The most popular explanation is that there is a global glut of savings, which has driven yields down … If desired saving increases relative to investment (ie, there is excess saving), the IS curve shifts to the left to IS2. Interest rates fall (to r2), and so also will output (to Y2). This does not fit the current facts: last year the world economy grew at its fastest pace for almost three decades, and this year remains well above its long-term average growth rate.
The Economist dismisses this explanation, which represents an inward shift of the IS curve and argues that low interest rates are due to an expansionary monetary policy, which Mark notes is an outward shift of the LM curve. While recent output growth may be high for nations such as the U.S., it still seems plausible that many nations (such as the U.S.) are below full employment given the investment-led recession a few years ago.
In other words – could the lower interest rates be due to both an inward shift of the IS curve and an outward shift of the LM curve? For the U.S. economy, national savings have declined which by itself would tend to shift the IS curve outward – but we witnesses a significant decline in investment and exports during the 2001 to 2003 period.
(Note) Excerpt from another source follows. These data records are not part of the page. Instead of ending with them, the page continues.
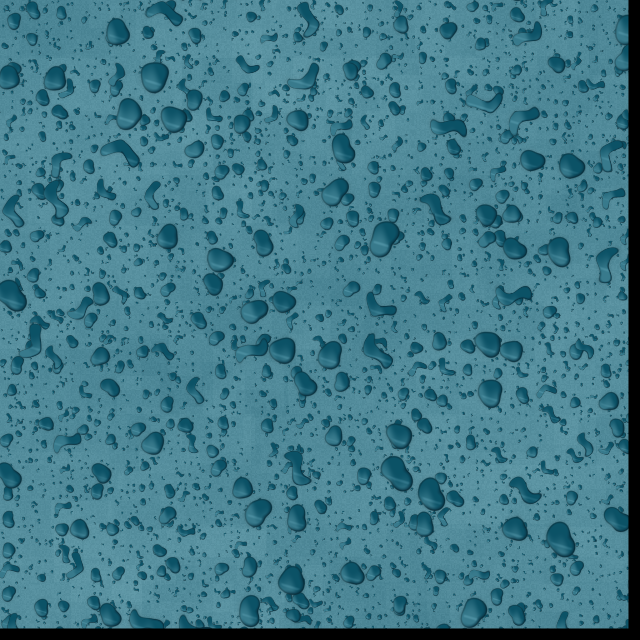
This texture is drawn by a Shadertoy shader. Its source:

```glsl
// Water drops of many sizes on a patchy teal sheet with a black right and lower edge.

vec3 hash3(vec2 p) {
    vec3 q = fract(p.xyx * vec3(0.1031, 0.1030, 0.0973));
    q += dot(q, q.yxz + 33.33);
    return fract((q.xxy + q.yzz) * q.zyx);
}

// Sheet: slow waves of tone, overlaid rectangular patches, fine grain
vec3 sheet(vec2 uv) {
    float tone = 0.35 * sin(uv.x * 7.0 + 2.0 * sin(uv.y * 5.0))
               + 0.35 * sin(uv.y * 9.0 - uv.x * 4.0 + 1.3);
    for (float i = 0.0; i < 3.0; i++) {
        vec2 grid = vec2(9.0, 11.0) + 6.0 * i;
        vec2 p = uv * grid;
        p.x += 0.5 * hash3(vec2(floor(p.y), i)).x;
        tone += 0.8 * (hash3(floor(p) + 37.0 * i).y - 0.5);
    }
    float grain = hash3(floor(uv * 512.0)).x - 0.5;
    return vec3(0.325, 0.55, 0.61) + tone * vec3(0.030, 0.027, 0.025) + 0.035 * grain;
}

// One layer of drops: the nearest drop of a jittered grid is shaded over the colour
void addDrops(inout vec3 color, vec2 uv, float cells, float size, float density, float seed) {
    vec2 p = uv * cells;
    float nearest = 9.0, depth = 0.0, radius = size;
    vec2 local = vec2(0.0);
    vec3 traits = vec3(0.0);

    for (int y = -1; y <= 1; y++)
    for (int x = -1; x <= 1; x++) {
        vec2 id = floor(p) + vec2(x, y);
        vec3 h = hash3(id + seed);
        if (h.z > density) continue;
        vec3 k = hash3(id + seed + 71.0);
        float r = size * mix(0.62, 1.2, k.x);
        float worm = step(0.68, k.z);
        vec2 offset = p - id - 0.5 - 0.65 * (h.xy - 0.5);

        // Rounded or wormlike outline: a bent capsule with a wavy radius
        float turn = (k.y - 0.5) * mix(1.8, 2.8, worm);
        vec2 q = mat2(cos(turn), sin(turn), -sin(turn), cos(turn)) * offset;
        q.x += worm * 0.36 * r * sin(2.3 * q.y / r + 6.3 * h.x);
        float a = atan(q.y, q.x);
        float wave = 1.0 + 0.11 * sin(2.0 * a + 6.3 * h.y) + 0.08 * sin(3.0 * a + 6.3 * k.x);
        float reach = r * mix(0.65 * k.z, 0.95, worm);
        float thick = r * mix(0.88, 0.48, worm);
        q.y -= clamp(q.y, -reach, reach);
        float d = length(q) - thick * wave;
        if (d < nearest) {
            nearest = d;
            depth = -d / thick;
            radius = r;
            local = offset / r;
            traits = vec3(h.x, k.yx);
        }
    }

    // Body with a soft facet, dark lower right rim, thin outline and glint
    float facet = -0.45 * local.x - 0.5 * local.y + 0.18 * sin(4.0 * local.x + 6.3 * traits.x);
    facet += 0.5 * (traits.y - 0.5);
    vec3 body = mix(vec3(0.045, 0.32, 0.40), vec3(0.22, 0.48, 0.55), smoothstep(-0.35, 0.55, facet));
    float side = dot(local / (length(local) + 0.001), vec2(0.8, -0.6));
    float rim = (1.0 - smoothstep(0.05, 0.42, depth)) * smoothstep(-0.3, 0.7, side);
    body = mix(body, vec3(0.03, 0.22, 0.29), 0.8 * rim);
    body *= 1.0 - 0.28 * (1.0 - smoothstep(0.0, 0.2, depth));
    float glint = smoothstep(0.18, 0.0, abs(local.y + 0.45 + 0.3 * local.x))
                * smoothstep(0.15, 0.4, depth);
    body += 0.08 * glint * traits.z;

    // Faint contact shade, then the drop with a smooth edge
    color *= 1.0 - 0.1 * exp(-9.0 * max(nearest, 0.0) / radius);
    float edge = 0.8 * cells / iResolution.y;
    color = mix(color, body, smoothstep(edge, -edge, nearest));
}

void mainImage(out vec4 fragColor, in vec2 fragCoord) {
    vec2 uv = fragCoord / iResolution.xy;
    vec3 color = sheet(uv);

    // Small drops first, large ones on top
    addDrops(color, uv, 92.0, 0.18, 0.36, 11.0);
    addDrops(color, uv, 48.0, 0.22, 0.46, 203.0);
    addDrops(color, uv, 25.0, 0.24, 0.50, 419.0);
    addDrops(color, uv, 14.0, 0.255, 0.58, 631.0);

    // Black strips along the right and the bottom
    float px = 0.7 / iResolution.y;
    float inside = smoothstep(-px, px, 0.982 - uv.x) * smoothstep(-px, px, uv.y - 0.018);
    fragColor = vec4(color * inside, 1.0);
}
```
Therefore – the fact that U.S. national savings has declined is not inconsistent with the premise that the IS curve has shifted inward.